Schermerhorn - Chapter 1119 Leadership Models and Theories 4 House’s Path-Goal Leadership Theory –directive –supportive –achievement-oriented –participative
Schermerhorn - Chapter 1120 Leadership Models and Theories 4 Substitutes for Leadership – Aspects of the work setting and the people involved that can reduce the need for a leader’s personal involvement 4 Possible leadership substitutes: –Subordinate characteristics –Task characteristics –Organizational characteristics
Schermerhorn - Chapter 1121 Leadership Models and Theories 4 Vroom-Jago leader-participation theory –Helps leaders choose the method of decision making that best fits the nature of the problem situation. –Alternative decision-making methods: Authority decision Consultative decision Group decision
Schermerhorn - Chapter 1122 Leadership Models and Theories 4 Vroom-Jago leader-participation theory –Use group-oriented and participative decision- making methods when: The leader lacks sufficient information to solve a problem by himself/herself.
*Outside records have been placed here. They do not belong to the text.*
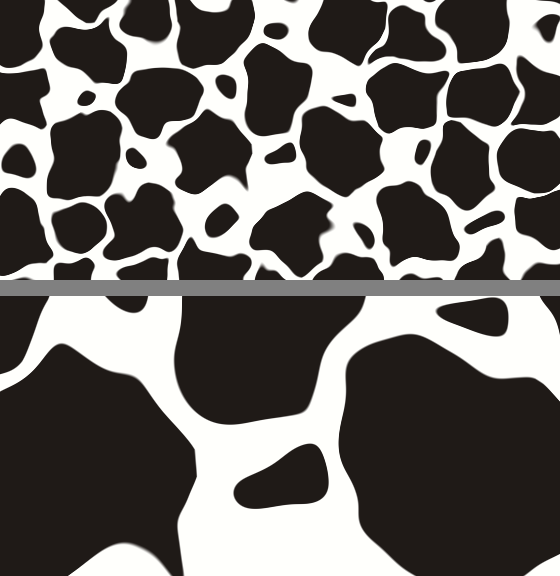
Top, the full canvas; bottom, a detail of the centre.
Reproduce this pattern procedurally as a Shadertoy shader.

```glsl
// Cow hide: dark, wobbly rounded patches and small spots on a white ground.

vec2 hash2(vec2 p) {
    vec3 q = fract(p.xyx * vec3(0.1031, 0.1030, 0.0973));
    q += dot(q, q.yzx + 33.33);
    return fract((q.xx + q.yz) * q.zy);
}

// Dot product of a random unit gradient with the offset from its lattice point
float cornerSlope(vec2 corner, vec2 offset) {
    float angle = 6.2832 * hash2(corner + 57.0).x;
    return dot(vec2(cos(angle), sin(angle)), offset);
}

float gradientNoise(vec2 p) {
    vec2 i = floor(p), f = fract(p);
    vec2 u = f * f * f * (f * (f * 6.0 - 15.0) + 10.0);
    vec2 e = vec2(1.0, 0.0);
    return mix(mix(cornerSlope(i, f), cornerSlope(i + e, f - e), u.x),
               mix(cornerSlope(i + e.yx, f - e.yx), cornerSlope(i + 1.0, f - 1.0), u.x), u.y);
}

// Jittered patch centre in xy; z is 1 for a small spot, which never has a small direct neighbour
vec3 patchSite(vec2 cell) {
    float even = 1.0 - mod(cell.x + cell.y, 2.0);
    float small = even * step(0.5, hash2(cell + 131.0).x);
    vec2 jitter = (hash2(cell + 19.0) - 0.5) * mix(0.58, 0.25, small);
    return vec3(cell + 0.5 + jitter, small);
}

// Squared distance, with small spots handicapped so that they claim less room
float sitePower(vec2 p, vec3 site) {
    vec2 d = p - site.xy;
    return dot(d, d) + 0.3 * site.z;
}

// Signed distance to the patch outline, positive inside
float patchField(vec2 p) {
    vec2 base = floor(p), ownCell = base;
    float ownPower = 1e5;
    for (int y = -2; y <= 2; y++)
    for (int x = -2; x <= 2; x++) {
        vec2 cell = base + vec2(x, y);
        float power = sitePower(p, patchSite(cell));
        if (power < ownPower) {
            ownPower = power;
            ownCell = cell;
        }
    }

    // Smooth minimum of the distances to all borders rounds the corners
    vec3 own = patchSite(ownCell);
    float rounding = 0.05;
    float sum = own.z * exp((length(p - own.xy) - 0.28) / rounding);
    for (int y = -2; y <= 2; y++)
    for (int x = -2; x <= 2; x++) {
        if (x == 0 && y == 0) continue;
        vec3 other = patchSite(ownCell + vec2(x, y));
        float border = (sitePower(p, other) - ownPower) / (2.0 * distance(own.xy, other.xy));
        sum += exp(-border / rounding);
    }
    float inside = -rounding * log(sum);

    // Each patch wobbles on its own, but never enough to bridge the gap
    float wobble = gradientNoise(p * 2.3 + ownCell * 7.37) * mix(0.17, 0.08, own.z);
    return inside - 0.08 + min(wobble, 0.06);
}

void mainImage(out vec4 fragColor, in vec2 fragCoord) {
    float patchesPerHeight = 4.2;
    float pixel = patchesPerHeight / iResolution.y;
    vec2 p = fragCoord * pixel + vec2(11.3, 23.7);

    // Bend the borders into flowing curves
    vec2 warp = vec2(gradientNoise(p * 1.3), gradientNoise(p * 1.3 + 41.7)) * 0.36;
    warp += vec2(gradientNoise(p * 2.7 + 13.1), gradientNoise(p * 2.7 + 71.9)) * 0.1;

    float ink = smoothstep(-pixel, pixel, patchField(p + warp));
    vec3 white = vec3(1.0, 1.0, 0.99);
    vec3 darkBrown = vec3(0.12, 0.10, 0.09);
    fragColor = vec4(mix(white, darkBrown, ink), 1.0);
}
```
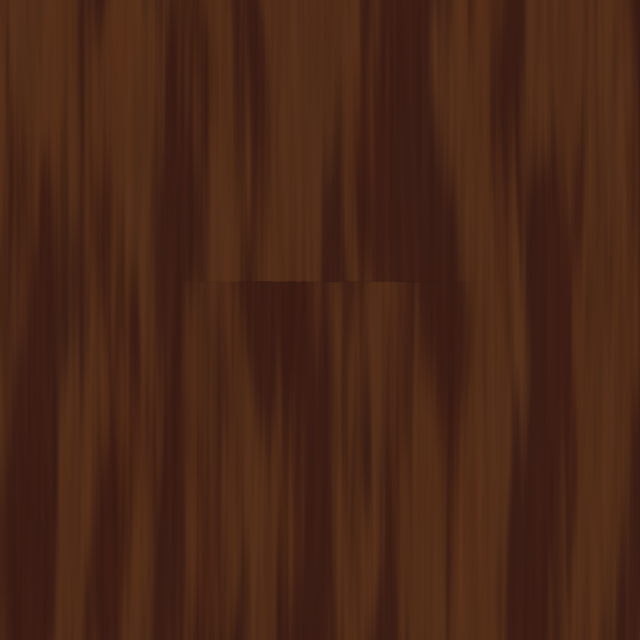
A three.js fragment shader for this texture:

```glsl
// Dark walnut veneer: soft vertical bands of reddish brown heartwood over lighter
// brown, made of gradient noise stretched along the grain, with fine fibre streaks
// on top and a faint cross joint where the figure of the middle boards changes.

varying vec2 vUv;

vec2 hashGradient(vec2 cell) {
  vec3 p = fract(cell.xyx * vec3(0.1031, 0.1030, 0.0973));
  p += dot(p, p.yzx + 33.33);
  float angle = 6.2832 * fract((p.x + p.y) * p.z);
  return vec2(cos(angle), sin(angle));
}

// Gradient noise, roughly -0.7 to 0.7
float gradientNoise(vec2 p) {
  vec2 cell = floor(p);
  vec2 f = p - cell;
  vec2 u = f * f * f * (f * (f * 6.0 - 15.0) + 10.0);
  float a = dot(hashGradient(cell), f);
  float b = dot(hashGradient(cell + vec2(1.0, 0.0)), f - vec2(1.0, 0.0));
  float c = dot(hashGradient(cell + vec2(0.0, 1.0)), f - vec2(0.0, 1.0));
  float d = dot(hashGradient(cell + vec2(1.0, 1.0)), f - vec2(1.0, 1.0));
  return mix(mix(a, b, u.x), mix(c, d, u.x), u.y);
}

// Broad figure: long bands with narrower ones branching from them
float woodFigure(vec2 p) {
  p.x += 0.012 * gradientNoise(p * vec2(5.0, 2.5));
  float figure = gradientNoise(p * vec2(10.0, 1.3));
  figure += 0.55 * gradientNoise(p * vec2(23.0, 2.2) + 17.3);
  figure += 0.25 * gradientNoise(p * vec2(48.0, 3.5) + 41.7);
  return figure;
}

// Fine fibres at three widths, drawn out along the grain
float fibreStreaks(vec2 p) {
  float streaks = 0.0;
  float weight = 0.5;
  vec2 scale = vec2(52.0, 2.6);
  for (int i = 0; i < 3; i++) {
    streaks += weight * gradientNoise(p * scale + 63.1 * float(i + 1));
    scale *= vec2(1.75, 1.3);
    weight *= 0.85;
  }
  return streaks;
}

void main() {
  vec2 p = vUv + vec2(3.0, 5.0);

  // Cross joint: the middle boards change figure below it
  float jointY = 0.56;
  float middle = smoothstep(0.26, 0.34, vUv.x) * (1.0 - smoothstep(0.66, 0.75, vUv.x));
  float below = 1.0 - smoothstep(jointY - 0.002, jointY + 0.002, vUv.y);
  float figure = mix(woodFigure(p), woodFigure(p + vec2(7.37, 2.6)), middle * below);

  // Fibres fray the edges of the bands
  float fibres = fibreStreaks(p);
  float light = smoothstep(-0.27, 0.25, figure + 0.28 * fibres);

  vec3 heartwood = vec3(0.236, 0.113, 0.080);
  vec3 sapwood = vec3(0.323, 0.180, 0.096);
  vec3 color = mix(heartwood, sapwood, light);

  // Fibre relief and slow reddish or golden drift
  color *= 1.0 + 0.17 * fibres;
  float drift = gradientNoise(p * vec2(14.0, 2.0) + 91.0);
  color += drift * vec3(0.008, -0.006, -0.008);

  // Hairline shade of the joint
  float hairline = 1.0 - smoothstep(0.0, 0.0025, abs(vUv.y - jointY));
  color *= 1.0 - 0.05 * middle * hairline;

  gl_FragColor = vec4(color, 1.0);
}
```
The problem is unclear and help is needed to clarify the situation. Acceptance of the decision by others is important. Adequate time is available for true participation.
Schermerhorn - Chapter 1123 Leadership Models and Theories 4 Vroom-Jago leader-participation theory –Use authority-oriented decision-making methods when: The leader has greater expertise to solve a problem. The leader is confident and capable of acting alone. Others are likely to accept the decision. Little or no time is available for discussion.
Schermerhorn - Chapter 1124 Directions in Leadership Development 4 What is Transformational Leadership? –Use of charisma and related qualities to raise aspirations and shift people and organizational systems into new high- performance patterns
Schermerhorn - Chapter 1125 Directions in Leadership Development 4 Transactional Leadership –Use of tasks, rewards and structures to help followers meet their needs while working to accomplish organizational objectives
Schermerhorn - Chapter 1126 Directions in Leadership Development 4 Look at the qualities of transformational leaders and decide if these qualities are distributed widely throughout the population. 4 Qualities of Transformational Leaders –vision –charisma –symbolism –empowerment –intellectual stimulation –integrity
Schermerhorn - Chapter 1127 Directions in Leadership Development 4 Emotional Intelligence (EI) –ability to understand and deal well with emotions at work –threshold capabilities are technical or knowledge-based skills –excellence in leadership depends on EI –can be learned
Schermerhorn - Chapter 1128 Trends in Leadership Development 4 Gender and Leadership –Women may be more prone to democratic and participative behaviors –Men may be more transactional
Schermerhorn - Chapter 1129 Leadership Anchors in Dynamic Times 4 “Good Old-Fashioned” Leadership –define and establish a sense of mission –accept leadership as responsibility rather than rank –earn and keep trust of others